What to produce
What is needed is a single figure: how many lines of the records below contain the word "Layout".

The records
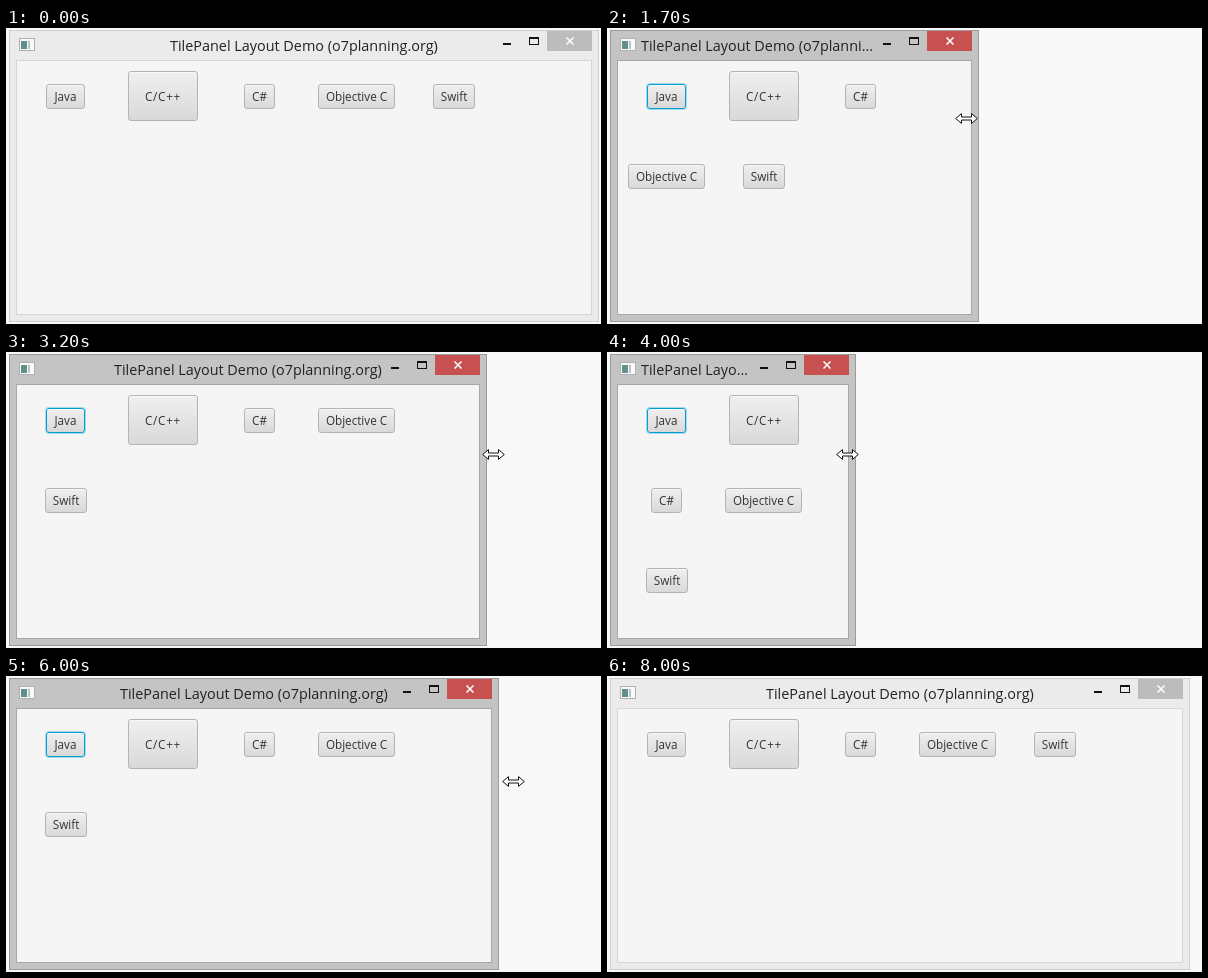
An HTML page that plays this animation: 595 px wide and 296 px high, repeating every 8.2 s.

```html
<!DOCTYPE html>
<html lang="en">
<head>
<meta charset="utf-8">
<title>TilePanel Layout Demo</title>
<style>
html, body { margin: 0; width: 100%; height: 100%; overflow: hidden; background: #f8f8f8; }
#stage { position: relative; width: 595px; height: 296px; overflow: hidden;
  background: #f8f8f8; font-family: "Open Sans", "Noto Sans", sans-serif; }
#stage * { position: absolute; box-sizing: border-box; }
#win { left: 3px; top: 2px; height: 292px; background: #ebebeb; border: 1px solid #d0d0d0;
  --line: #d6d6d6; --close: #bcbcbc; }
#win.on { background: #c4c4c4; border-color: #9b9b9b; --line: #a8a8a8; --close: #c75050; }
#icon { left: 9px; top: 7px; }
#title { top: 4px; height: 22px; line-height: 22px; font-size: 14.4px; color: #222;
  white-space: pre; overflow: hidden; text-overflow: ellipsis; }
#min { right: 87px; top: 12px; width: 8px; height: 2px; background: #111; }
#max { right: 59px; top: 6px; width: 10px; height: 8px; border: 1px solid #111; border-top-width: 2px; }
#close { right: 6px; top: 0; width: 45px; height: 20px; background: var(--close); }
#close svg { left: 19px; top: 6px; }
#pane { left: 6px; right: 6px; top: 29px; bottom: 6px; overflow: hidden;
  background: #f5f5f5; border: 1px solid var(--line); }
.btn { display: flex; align-items: center; justify-content: center; height: 25px; padding-bottom: 1px;
  font-size: 11.7px; color: #333; white-space: pre; border: 1px solid #b4b4b4; border-radius: 3px;
  background: linear-gradient(#efefef, #d9d9d9); box-shadow: inset 0 1px #f8f8f8; }
.btn.tall { height: 50px; padding: 0; letter-spacing: .7px; }
.on .btn.focus { border-color: #039ed3; box-shadow: 0 0 0 1px #039ed355, inset 0 1px #f8f8f8; }
#cursor path { fill: #fff; stroke: #111; }
#pointer { left: 594px; top: 69px; width: 1px; height: 17px; background: #111; }
</style>
</head>
<body>
<div id="stage">
  <div id="win">
    <svg id="icon" width="16" height="13">
      <rect x=".5" y=".5" width="15" height="12" fill="#fafafa" stroke="#b0b0b0"/>
      <rect x="2" y="3" width="6" height="8" fill="#5f918a"/>
      <rect x="9" y="3" width="2" height="8" fill="#b4c6c5"/>
    </svg>
    <div id="title">TilePanel Layout Demo (o7planning.org)</div>
    <div id="min"></div>
    <div id="max"></div>
    <div id="close"><svg width="8" height="8"><path d="M.5.5 7.5 7.5M7.5.5.5 7.5" stroke="#fff" stroke-width="1.5"/></svg></div>
    <div id="pane"></div>
  </div>
  <div id="pointer"></div>
  <svg id="cursor" width="23" height="11"><path d="M.7 5.5 6.5.6V4H16.5V.6L22.3 5.5 16.5 10.4V7H6.5V10.4Z"/></svg>
</div>
<script>
const LOOP = 8200, STEP = 100;
const LEFT = 3, TITLE_LEFT = 34, START = 593;
const LEAD = 45; // the window edge trails the cursor by this many ms
const TILE = { w: 77, h: 50, hgap: 20, vgap: 30, pad: 10 };

const clamp = u => Math.max(0, Math.min(1, u));
const smooth = u => u * u * (3 - 2 * u);
const glide = u => .7 * smooth(u) + .3 * u;
const brake = u => 1 - (1 - u) ** 2;
const part = (t, from, to) => clamp((t - from) / (to - from));

const DRAGS = [
  { from: 800, to: 2210, edge: 270, ease: glide },
  { from: 2430, to: 3300, edge: 494, ease: glide },
  { from: 3400, to: 4300, edge: 218, ease: brake },
  { from: 4300, to: 4700, edge: 202, ease: brake },
  { from: 4900, to: 5870, edge: 442, ease: glide },
  { from: 5870, to: 6400, edge: 561, ease: brake },
  { from: 6800, to: 7370, edge: 583, ease: brake }
];

const edgeAt = t => DRAGS.reduce((x, d) => x + (d.edge - x) * d.ease(part(t, d.from, d.to)), START);
const cursorY = t => 71 + 31 * smooth(part(t, 700, 2400)) + 9.5 * smooth(part(t, 5300, 6900));

const $ = id => document.getElementById(id);
const win = $('win'), title = $('title'), cursor = $('cursor'), pointer = $('pointer');
const titleWidth = title.getBoundingClientRect().width;

const buttons = [['Java', 39], ['C/C++', 70], ['C#', 31], ['Objective C', 77], ['Swift', 42]].map(([text, w], i) => {
  const el = document.createElement('div');
  el.className = 'btn' + (i === 0 ? ' focus' : i === 1 ? ' tall' : '');
  el.textContent = text;
  el.style.width = w + 'px';
  $('pane').append(el);
  return { el, w, h: i === 1 ? TILE.h : 25 };
});

function layTiles(right) {
  const room = right - 19 - 2 * TILE.pad;
  const cols = Math.max(1, Math.floor((room + TILE.hgap) / (TILE.w + TILE.hgap)));
  buttons.forEach(({ el, w, h }, i) => {
    const x = TILE.pad + (i % cols) * (TILE.w + TILE.hgap) + (TILE.w - w) / 2;
    const y = TILE.pad + Math.floor(i / cols) * (TILE.h + TILE.vgap) + (TILE.h - h) / 2;
    el.style.left = Math.ceil(x) + 'px';
    el.style.top = Math.ceil(y) + 'px';
  });
}

function layTitle(right) {
  const limit = right - 102;
  const centred = (LEFT + right - titleWidth) / 2;
  const x = Math.max(TITLE_LEFT, Math.min(centred, limit - titleWidth));
  title.style.left = Math.floor(x) - LEFT - 1 + 'px';
  title.style.width = Math.min(titleWidth + 1, limit - x) + 'px';
}

function draw(now) {
  const t = Math.floor(now % LOOP / STEP) * STEP;
  const right = Math.round(edgeAt(t));
  win.className = t >= 900 && t < 8000 ? 'on' : '';
  win.style.width = right - LEFT + 'px';
  layTiles(right);
  layTitle(right);
  pointer.hidden = t < 400 || t >= 600;
  cursor.style.display = t >= 600 && t < 7600 ? 'block' : 'none';
  cursor.style.left = Math.round(edgeAt(t + LEAD) - 11.5) + 'px';
  cursor.style.top = Math.round(cursorY(t) - 5.5) + 'px';
}

const start = performance.now();
function tick() {
  draw(performance.now() - start);
  requestAnimationFrame(tick);
}
tick();
</script>
</body>
</html>
```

Written solution
2